The reverse reaction of methanol synthesis – methanol reforming – can also be implemented efficiently in the new membrane reactor. The methanol serves as easy-to-handle liquid hydrogen storage system. The resulting carbon dioxide is separated in the membrane reactor and is thus available again as a starting material for a closed carbon loop. Such closed concepts can be used, for example, to supply ships with hydrogen fuel, which is exploited from easily transportable methanol and water.
With the newly developed membrane reactors, synthetic methane can be produced under modified process conditions and with other catalysts from carbon dioxide and hydrogen, which can be stored unlimitedly in the natural gas network. In addition, alternative fuels such as dimethyl ether or the important basic chemical formaldehyde can be synthesized, thus implementing the “power-to-chemicals strategy“.
In order to achieve further efficiency increase of the synthesis processes, following research work will focus on a targeted improvement of the catalyst properties. Fraunhofer IKTS is therefore developing catalysts that can be applied directly to the membrane rather than in bulk as in the past. “Fraunhofer IKTS has both the entire process chain for the production of stable and selective membranes and extensive expertise in catalyst and process development – a unique competitive advantage worldwide," says Dr. Norman Reger-Wagner, group manager at the Thuringian site.
The continuous improvement of the membranes and the process – for example by selective, membrane-based dosing of hydrogen into the reaction space – is expected to lead to further significant efficiency increases.
Dipl.-Chem.
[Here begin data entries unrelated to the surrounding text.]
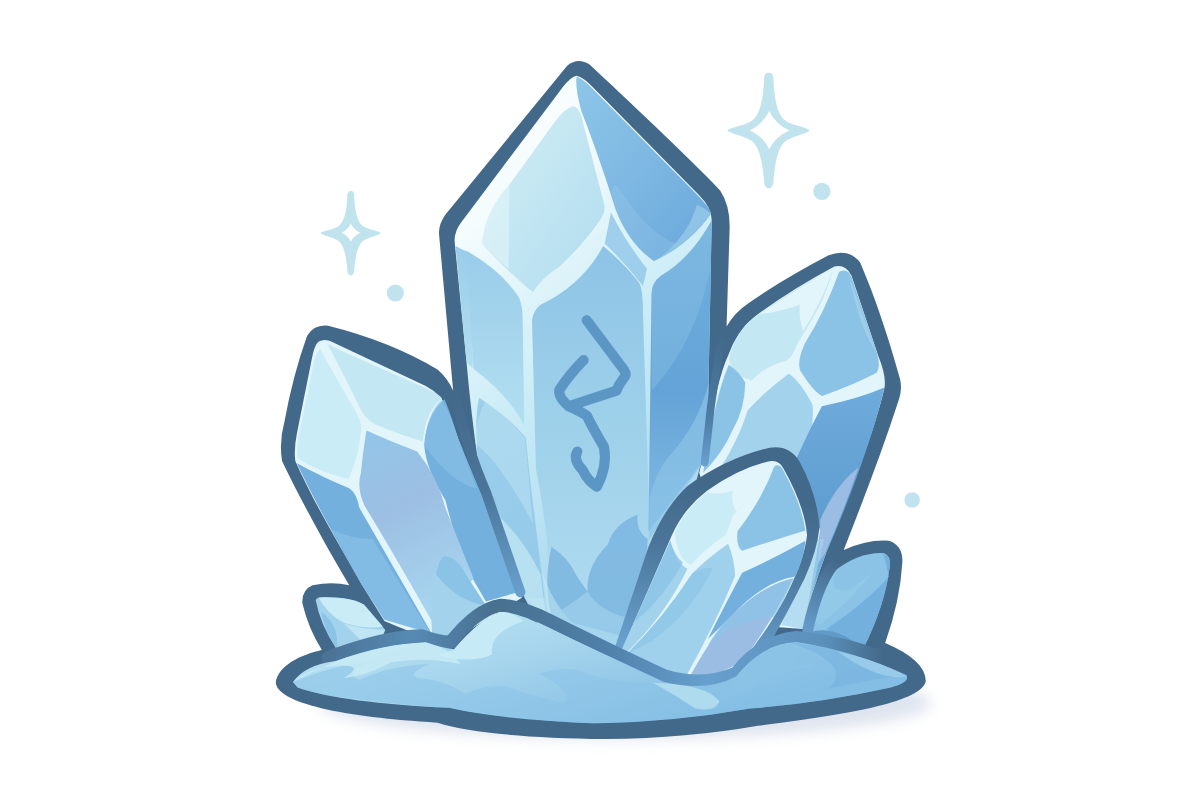
<!DOCTYPE html>
<html lang="en">
<head>
<meta charset="utf-8">
<title>Ice crystal cluster</title>
<style>
:root{
  --paper:#ffffff;
  --outline:#43698a;
  --frost:#e2f5fa;
  --edge:#c9ecf6;
  --pale:#bfe5f2;
  --sky:#a3d3ec;
  --azure:#8bc3e7;
  --blue:#74b0de;
  --deep:#639fd3;
  --lilac:#9bbce3;
  --rune:#5c96c5;
  --sparkle:#c0e3ee;
}
html,body{margin:0;padding:0;background:var(--paper);overflow:hidden}
.canvas{display:block;width:1200px;height:800px;background:var(--paper)}
.outline{fill:var(--outline)}
.frost{fill:var(--frost)}
.edge{fill:var(--edge)}
.pale{fill:var(--pale)}
.sky{fill:var(--sky)}
.azure{fill:var(--azure)}
.blue{fill:var(--blue)}
.deep{fill:var(--deep)}
.lilac{fill:var(--lilac)}
.white{fill:var(--paper)}
.sparkle{fill:var(--sparkle)}
.rune{fill:none;stroke:var(--rune);stroke-width:13;stroke-linecap:round;stroke-linejoin:round}
.seam{fill:none;stroke-linecap:round;stroke-linejoin:round}
</style>
</head>
<body>
<svg class="canvas" viewBox="0 0 1536 1024" role="img" aria-label="Cluster of blue ice crystals with a carved rune, rising from a snowy mound">
<defs>
  <linearGradient id="tower-edge" x1="0" y1="0" x2=".35" y2="1">
    <stop offset="0" stop-color="#fff"/><stop offset=".25" stop-color="#f4fcfd"/><stop offset=".6" stop-color="#c8ebf6"/><stop offset="1" stop-color="#a5d6ee"/>
  </linearGradient>
  <linearGradient id="tower-roof" x1="0" y1="0" x2=".8" y2="1">
    <stop offset="0" stop-color="#8dc6e8"/><stop offset=".5" stop-color="#7fb9e3"/><stop offset="1" stop-color="#6ca9dc"/>
  </linearGradient>
  <linearGradient id="tower-pane" x1="0" y1="0" x2="1" y2="1">
    <stop offset="0" stop-color="#d3eff5"/><stop offset="1" stop-color="#b0dcef"/>
  </linearGradient>
  <linearGradient id="tower-front" x1="0" y1="0" x2="0" y2="1">
    <stop offset="0" stop-color="#8dc3e6"/><stop offset=".4" stop-color="#9ccfe9"/><stop offset="1" stop-color="#b0dcf1"/>
  </linearGradient>
  <linearGradient id="tower-side" x1="0" y1="0" x2="0" y2="1">
    <stop offset="0" stop-color="#72b0de"/><stop offset=".55" stop-color="#64a3d7"/><stop offset="1" stop-color="#84bde4"/>
  </linearGradient>
  <linearGradient id="tower-left" x1="0" y1="0" x2="0" y2="1">
    <stop offset="0" stop-color="#9acdea"/><stop offset="1" stop-color="#b2def0"/>
  </linearGradient>
  <linearGradient id="violet-pane" x1="0" y1="0" x2=".3" y2="1">
    <stop offset="0" stop-color="#91c6e8"/><stop offset=".45" stop-color="#9cbfe3"/><stop offset="1" stop-color="#a7d5ef"/>
  </linearGradient>
  <linearGradient id="fade-right" x1="0" y1="0" x2="0" y2="1">
    <stop offset="0" stop-color="#6fabdb"/><stop offset=".6" stop-color="#5f9dd1"/><stop offset="1" stop-color="#84bde4"/>
  </linearGradient>
  <linearGradient id="mound" x1="0" y1="0" x2=".9" y2=".6">
    <stop offset="0" stop-color="#c9ebf5"/><stop offset=".5" stop-color="#a6d5ed"/><stop offset="1" stop-color="#7db8e1"/>
  </linearGradient>
  <linearGradient id="seam-fade" gradientUnits="userSpaceOnUse" x1="590" y1="500" x2="672" y2="775">
    <stop offset="0" stop-color="#43698a"/><stop offset=".45" stop-color="#4a7599"/><stop offset="1" stop-color="#6ba5d2"/>
  </linearGradient>
  <linearGradient id="shard-rim" gradientUnits="userSpaceOnUse" x1="900" y1="620" x2="860" y2="850">
    <stop offset="0" stop-color="#43698a"/><stop offset=".35" stop-color="#4a7599"/><stop offset="1" stop-color="#6ba5d4"/>
  </linearGradient>
  <linearGradient id="mound-rim" gradientUnits="userSpaceOnUse" x1="420" y1="0" x2="1130" y2="0">
    <stop offset="0" stop-color="#4b7396"/><stop offset=".15" stop-color="#568ab4"/><stop offset=".3" stop-color="#48708f"/><stop offset=".5" stop-color="#4f80a9"/><stop offset=".68" stop-color="#679fce"/><stop offset=".9" stop-color="#5a8fb9"/><stop offset="1" stop-color="#43698a"/>
  </linearGradient>
  <linearGradient id="right-seam" gradientUnits="userSpaceOnUse" x1="0" y1="430" x2="0" y2="600">
    <stop offset="0" stop-color="#43698a"/><stop offset=".6" stop-color="#4c7ba3"/><stop offset="1" stop-color="#6aa3d3"/>
  </linearGradient>
  <linearGradient id="sprout-seam" gradientUnits="userSpaceOnUse" x1="1065" y1="715" x2="1035" y2="800">
    <stop offset="0" stop-color="#43698a"/><stop offset="1" stop-color="#6299c7"/>
  </linearGradient>
  <filter id="soft" x="-10%" y="-60%" width="120%" height="220%"><feGaussianBlur stdDeviation="9"/></filter>
  <path id="star" d="M0-74C5-74 6-70 6-64C8-30 14-16 24-11C34-6 44-5 50-2Q54 0 50 2C44 5 34 7 24 12C14 18 9 32 6 64C6 70 4 74 0 74C-4 74-6 70-6 64C-9 32-14 18-24 12C-34 7-44 5-50 2Q-56 0-50-2C-44-5-34-6-24-11C-14-16-8-30-6-64C-6-70-5-74 0-74Z"/>
  <path id="star-core" d="M0-25Q8-8 26 0Q9 7 0 24Q-8 7-25 0Q-8-8 0-25Z"/>
  <clipPath id="mound-clip"><path d="M375 873Q390 851 430 846Q490 824 545 822Q565 829 581 831Q612 794 640 783Q662 783 700 803Q775 838 850 873Q905 886 942 866Q978 822 1020 822Q1090 832 1160 864Q1166 873 1140 880Q1050 900 960 907Q860 925 760 926Q640 921 575 906Q440 900 381 880Z"/></clipPath>
</defs>

<ellipse id="ground-shadow" cx="800" cy="900" rx="392" ry="46" fill="#c9d3e4" opacity=".6" filter="url(#soft)"/>

<path id="cluster-outline" class="outline" d="M726 84Q740 73 755 83C800 125 880 200 922 244Q934 262 934 290L930 418Q940 400 958 388C990 366 1025 345 1060 327Q1086 317 1101 336C1122 385 1138 435 1152 485Q1155 497 1151 510C1130 575 1105 640 1080 704Q1110 690 1138 692Q1156 698 1155 720Q1152 770 1133 823Q1185 845 1185 872C1180 895 1110 912 970 929Q880 945 775 946Q620 944 560 925C440 918 353 900 353 873C356 852 385 838 412 832Q395 805 387 772Q386 755 400 749Q425 744 447 749C415 695 385 640 361 590Q357 565 364 540Q375 480 393 430Q402 415 420 417Q500 437 560 473Q573 484 580 500L562 300Q561 288 570 275Z"/>

<g id="crystal-right">
  <path class="frost" d="M1068 341Q1083 338 1090 353L1124 455Q1135 482 1132 497C1120 550 1085 640 1058 706Q1038 760 1028 805L960 800L895 605L905 565Q918 485 932 455Q943 424 965 406Q1010 372 1068 341Z"/>
  <path fill="#c4e8f3" d="M962 409Q1010 373 1066 343Q1060 380 1022 437Q1014 458 1006 462Q980 468 962 487Q935 480 933 458Q943 424 962 409Z"/>
  <path class="frost" d="M972 402Q1020 370 1066 343Q1058 375 1028 424Q1022 405 1024 390Q995 400 972 402Z"/>
  <path class="azure" d="M1074 348Q1085 342 1090 355L1122 450Q1128 470 1122 477Q1098 490 1052 507Q1040 500 1024 474Q1020 462 1030 440Q1056 398 1074 348Z"/>
  <path fill="#a9d7ed" d="M1086 350L1121 450Q1100 420 1086 350Z" opacity=".6"/>
  <path class="azure" d="M933 467Q947 477 954 490Q953 525 938 550Q925 580 900 605L908 560Q920 495 933 467Z"/>
  <path class="sky" d="M1010 478Q1026 490 1040 518Q1043 545 1030 590L1000 578Q940 590 915 610Q945 565 957 525Q980 500 1010 478Z"/>
  <path fill="url(#fade-right)" d="M1132 496C1120 550 1088 640 1058 706L1034 775L1050 680Q1035 620 1018 590Q1036 550 1052 520Q1100 510 1132 496Z"/>
  <path class="lilac" d="M1099 598Q1080 655 1056 708L1048 720L1050 665Q1070 620 1099 598Z"/>
  <path class="sky" d="M1055 690L1028 805L1000 800L1044 690Z" opacity=".7"/>
</g>

<g id="crystal-left">
  <path class="frost" d="M408 437Q417 432 430 440L545 494Q566 505 574 526C585 560 605 612 630 660L668 765L575 822Q550 820 492 795L463 748C430 690 400 640 378 590Q376 575 380 555L400 455Q403 441 408 437Z"/>
  <path class="edge" d="M410 447Q422 470 456 528Q466 545 461 558Q459 585 446 613Q410 605 381 587Q379 575 383 555L402 462Q405 450 410 447Z"/>
  <path fill="#c3e8f3" d="M428 445L545 497Q560 503 566 510Q545 525 541 565Q508 555 480 543Q465 535 458 516Q435 470 419 440Z"/>
  <path class="blue" d="M569 511Q577 530 586 560Q610 620 632 665L666 757L622 770L590 715L570 640Q545 600 543 570Q546 530 569 511Z"/>
  <path class="azure" d="M565 512Q575 525 586 560L610 625Q580 620 543 570Q546 530 565 512Z" opacity=".6"/>
  <path class="blue" d="M380 593Q415 612 447 625Q457 632 460 650L552 810Q515 800 492 793L463 748C430 690 402 640 380 593Z"/>
  <path class="azure" d="M425 678Q450 690 477 690L552 812Q515 800 492 793L463 748Z" opacity=".65"/>
  <path fill="url(#violet-pane)" d="M469 551Q500 565 534 578Q560 610 570 650L606 740L560 808Q505 710 467 648Q456 625 462 605Q465 575 469 551Z"/>
  <path class="sky" d="M553 810Q548 735 566 712Q585 712 598 738L625 790L575 820Z"/>
  <path class="azure" d="M558 735Q562 715 568 712Q585 712 598 738L622 775Q585 770 558 735Z"/>
</g>

<g id="sprout-right">
  <path class="azure" d="M1068 731Q1100 706 1132 708Q1140 711 1139 724Q1133 775 1104 832L1034 812Q1043 765 1068 731Z"/>
  <path class="blue" d="M1131 709Q1140 711 1139 724Q1133 775 1104 832L1058 805Q1110 770 1138 738Z"/>
  <path class="sky" d="M1131 710Q1100 760 1050 799L1041 794Q1049 757 1070 731Q1060 760 1085 755Q1110 745 1131 710Z" opacity=".35"/>
  <path fill="#619ac9" d="M1030 812Q1065 795 1107 832Q1065 838 1030 812Z"/>
</g>

<g id="sprout-left">
  <path class="sky" d="M404 768Q406 764 414 764Q448 764 466 774L493 806Q490 820 470 827Q450 834 431 831Q410 800 404 768Z"/>
  <path class="edge" d="M408 765Q448 763 466 774L490 802Q470 806 440 797Q418 785 408 765Z"/>
  <path class="azure" d="M411 783Q435 800 431 831Q416 808 411 783Z"/>
  <path class="pale" d="M440 798Q465 806 493 806Q488 820 470 827Q452 810 440 798Z"/>
</g>

<g id="crystal-tower">
  <path fill="url(#tower-edge)" d="M738 97Q746 98 762 115L895 250Q911 266 911 282L906 540Q902 570 897 594L830 850L700 820L672 766L612 592Q603 530 597 462L582 310Q581 297 590 285L720 112Q731 98 738 97Z"/>
  <path fill="url(#tower-roof)" d="M738 98Q748 102 762 117L890 247Q911 268 910 274Q880 315 837 334Q805 312 788 268Q765 195 744 142Q736 112 738 98Z"/>
  <path class="sky" d="M892 262Q906 268 910 274Q880 315 838 334Q880 305 892 262Z" opacity=".6"/>
  <path fill="#9fd0ec" d="M788 268Q805 312 837 334L866 312Q830 300 790 238Q778 234 788 268Z" opacity=".25"/>
  <path fill="url(#tower-pane)" d="M733 136Q741 136 745 152L773 260Q776 270 768 282Q745 315 715 342Q694 355 682 374Q652 350 617 312Q620 272 652 236Q684 192 710 156Q722 140 733 136Z"/>
  <path class="frost" d="M652 236L651 344Q632 328 617 312Q620 272 652 236Z" opacity=".6"/>
  <path fill="url(#tower-left)" d="M583 315Q592 320 598 322Q606 415 605 471Q598 466 597 461Z"/>
  <path fill="url(#tower-left)" d="M597 321Q640 345 664 380Q669 390 669 410L671 544Q650 505 606 472Z"/>
  <path class="azure" d="M613 509Q650 533 673 560L678 610L697 765L672 766L640 670L612 592Q607 540 613 509Z" opacity=".75"/>
  <path class="edge" d="M622 512Q648 533 672 560L682 670Q640 590 608 568Q609 535 622 512Z" opacity=".4"/>
  <path class="pale" d="M638 660Q670 690 692 735L699 790L672 766Z" opacity=".8"/>
  <path fill="url(#tower-front)" d="M772 315Q800 338 818 362Q823 370 823 400L832 690L800 810L707 790Q704 690 686 600L681 410Q683 396 692 390Q745 365 772 315Z"/>
  <path class="azure" d="M782 272Q800 308 828 344L823 366Q800 336 774 312Q778 292 782 272Z" opacity=".75"/>
  <path fill="url(#tower-side)" d="M911 282L906 540Q902 570 897 594L830 680L834 376Q834 362 846 353Q885 330 911 282Z"/>
  <path class="azure" d="M911 282L909 345Q890 440 834 500L834 376Q834 362 846 353Q885 330 911 282Z" opacity=".4"/>
  <path class="azure" d="M907 490Q895 540 860 580Q840 600 831 640L831 690L897 596Q905 560 907 490Z" opacity=".7"/>
  <path class="blue" d="M706 700Q728 714 738 737L752 757Q750 725 778 697Q786 670 816 659Q814 680 829 690L826 740L800 815L706 790Q695 745 706 700Z" opacity=".75"/>
  <path class="edge" d="M694 730L702 792L735 800Q705 770 694 730Z" opacity=".5"/>
  <path class="sky" d="M705 790Q735 770 752 757Q765 780 800 790L795 840L720 815Z" opacity=".6"/>
  <g id="rune-mark" class="rune">
    <path d="M751 410L799 474Q803 480 797 486Q792 492 789 500L728 520Q714 508 716 499Q730 478 747 461"/>
    <path d="M728 520Q742 526 751 532Q760 550 773 572Q778 596 764 623Q752 615 746 602Q733 588 739 578"/>
  </g>
</g>

<path id="seam-left" class="seam" stroke="url(#seam-fade)" stroke-width="13" d="M582 506C592 545 602 585 622 630L666 758"/>
<path id="seam-right" class="seam" stroke="url(#right-seam)" stroke-width="10" d="M925 424Q917 470 910 520L902 592"/>
<path id="seam-sprout" class="seam" stroke="url(#sprout-seam)" stroke-width="14" d="M1074 714Q1048 740 1034 806"/>

<g id="crystal-front">
  <path fill="url(#shard-rim)" d="M780 850L830 700Q850 650 880 622Q930 586 985 573Q1010 569 1023 590Q1046 632 1049 675Q1046 705 1030 740Q1000 800 970 850L880 880Z"/>
  <path class="frost" d="M982 591Q997 587 1003 600Q1030 648 1033 685Q1030 715 1005 765Q980 810 955 840Q925 872 880 874Q830 860 795 835L860 685Q876 650 905 628Q945 600 982 591Z"/>
  <path class="edge" d="M864 681Q878 651 905 630Q945 604 978 596Q972 622 938 660L929 685Q905 700 884 723Q866 715 864 681Z"/>
  <path class="frost" d="M905 630Q945 602 982 592Q970 625 942 655Q935 640 938 628Q920 634 905 630Z"/>
  <path class="azure" d="M991 597Q998 592 1003 603Q1026 645 1031 679Q995 690 950 705Q942 700 944 680Q975 640 991 597Z"/>
  <path class="sky" d="M858 692Q863 718 880 728Q850 790 800 837L795 833Z"/>
  <path class="azure" d="M858 692Q864 712 874 720Q850 765 812 796Z" opacity=".8"/>
  <path fill="#9fd1ec" d="M932 696Q940 715 941 737Q915 800 878 866Q840 862 801 838Q850 790 886 734Q905 715 932 696Z"/>
  <path class="azure" d="M886 734Q905 724 912 728Q885 785 835 820L801 838Q850 790 886 734Z" opacity=".6"/>
  <path class="blue" d="M1031 692Q1029 715 1018 738Q975 745 935 790L906 818Q930 770 950 733Q990 715 1031 692Z"/>
  <path class="lilac" d="M1015 740Q985 800 955 840Q925 868 884 864Q920 800 940 785Q975 750 1015 740Z"/>
  <path class="azure" d="M1016 740Q1006 765 990 790Q950 790 906 826Q925 795 940 785Q975 750 1016 740Z" opacity=".7"/>
</g>

<path id="mound-rim-line" class="seam" stroke="url(#mound-rim)" stroke-width="17" d="M420 842Q490 815 540 814Q560 822 577 822Q610 780 640 775Q665 775 705 795Q775 830 850 865Q900 880 942 862Q975 820 1020 816Q1080 822 1130 842"/>
<g id="snow-mound" clip-path="url(#mound-clip)">
  <rect x="350" y="770" width="840" height="170" fill="url(#mound)"/>
  <path class="azure" d="M370 875Q430 850 470 848Q440 865 460 870Q500 852 550 850Q520 862 535 868Q570 870 595 888Q640 870 665 885L720 900Q740 890 690 862Q735 850 755 864Q800 876 842 874Q905 892 942 866L1020 820L1170 860L1170 890L960 910L760 930L575 908L370 885Z" opacity=".55"/>
  <path class="edge" d="M581 832Q612 794 640 783Q655 783 670 795Q625 810 630 838Q600 850 560 838Z" opacity=".9"/>
  <path class="edge" d="M430 846Q490 824 545 822Q575 830 590 850Q540 840 500 848Q470 865 440 868Q470 850 430 852Q395 855 376 872Z" opacity=".8"/>
  <path class="pale" d="M836 874Q905 876 921 898Q915 912 890 907Q865 890 836 874Z" opacity=".7"/>
  <path class="azure" d="M942 866Q980 822 1020 820Q1000 850 1045 852Q985 862 950 885Q925 880 942 866Z"/>
  <path class="blue" d="M1010 822Q1100 832 1160 864Q1110 870 1060 882Q1095 850 1010 822Z" opacity=".5"/>
  <path class="sky" d="M1072 834Q1130 846 1160 866Q1125 872 1072 834Z" opacity=".7"/>
</g>

<g id="sparkles">
  <use href="#star" class="sparkle" transform="translate(984 167)"/>
  <use href="#star-core" class="white" transform="translate(984.5 167)"/>
  <use href="#star" class="sparkle" transform="translate(449 298.500) scale(.73)"/>
  <use href="#star-core" class="white" transform="translate(449 298) scale(.48)"/>
  <circle class="sparkle" cx="1052" cy="245" r="11"/>
  <circle class="sparkle" cx="506" cy="375" r="11"/>
  <circle class="sparkle" cx="1167.500" cy="640" r="10"/>
</g>
</svg>
</body>
</html>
Katrin Schwarz | Fraunhofer-Institut für Keramische Technologien und Systeme IKTS
Lethal combination: Drug cocktail turns off the juice to cancer cells
12.12.2018 | Universität Basel
Smelling the forest – not the trees
12.12.2018 | Universität Konstanz
A widely used diabetes medication combined with an antihypertensive drug specifically inhibits tumor growth – this was discovered by researchers from the University of Basel’s Biozentrum two years ago. In a follow-up study, recently published in “Cell Reports”, the scientists report that this drug cocktail induces cancer cell death by switching off their energy supply.
The widely used anti-diabetes drug metformin not only reduces blood sugar but also has an anti-cancer effect. However, the metformin dose commonly used in the...
A research team from the University of Zurich has developed a new drone that can retract its propeller arms in flight and make itself small to fit through narrow gaps and holes. This is particularly useful when searching for victims of natural disasters.
Inspecting a damaged building after an earthquake or during a fire is exactly the kind of job that human rescuers would like drones to do for them. A flying...
Over the last decade, there has been much excitement about the discovery, recognised by the Nobel Prize in Physics only two years ago, that there are two types...
What if a sensor sensing a thing could be part of the thing itself? Rice University engineers believe they have a two-dimensional solution to do just that.
Rice engineers led by materials scientists Pulickel Ajayan and Jun Lou have developed a method to make atom-flat sensors that seamlessly integrate with devices...
Scientists at the University of Stuttgart and the Karlsruhe Institute of Technology (KIT) succeed in important further development on the way to quantum Computers.
Quantum computers one day should be able to solve certain computing problems much faster than a classical computer. One of the most promising approaches is...
12.12.2018 | Event News
10.12.2018 | Event News
06.12.2018 | Event News
12.12.2018 | Health and Medicine
12.12.2018 | Physics and Astronomy
12.12.2018 | Health and Medicine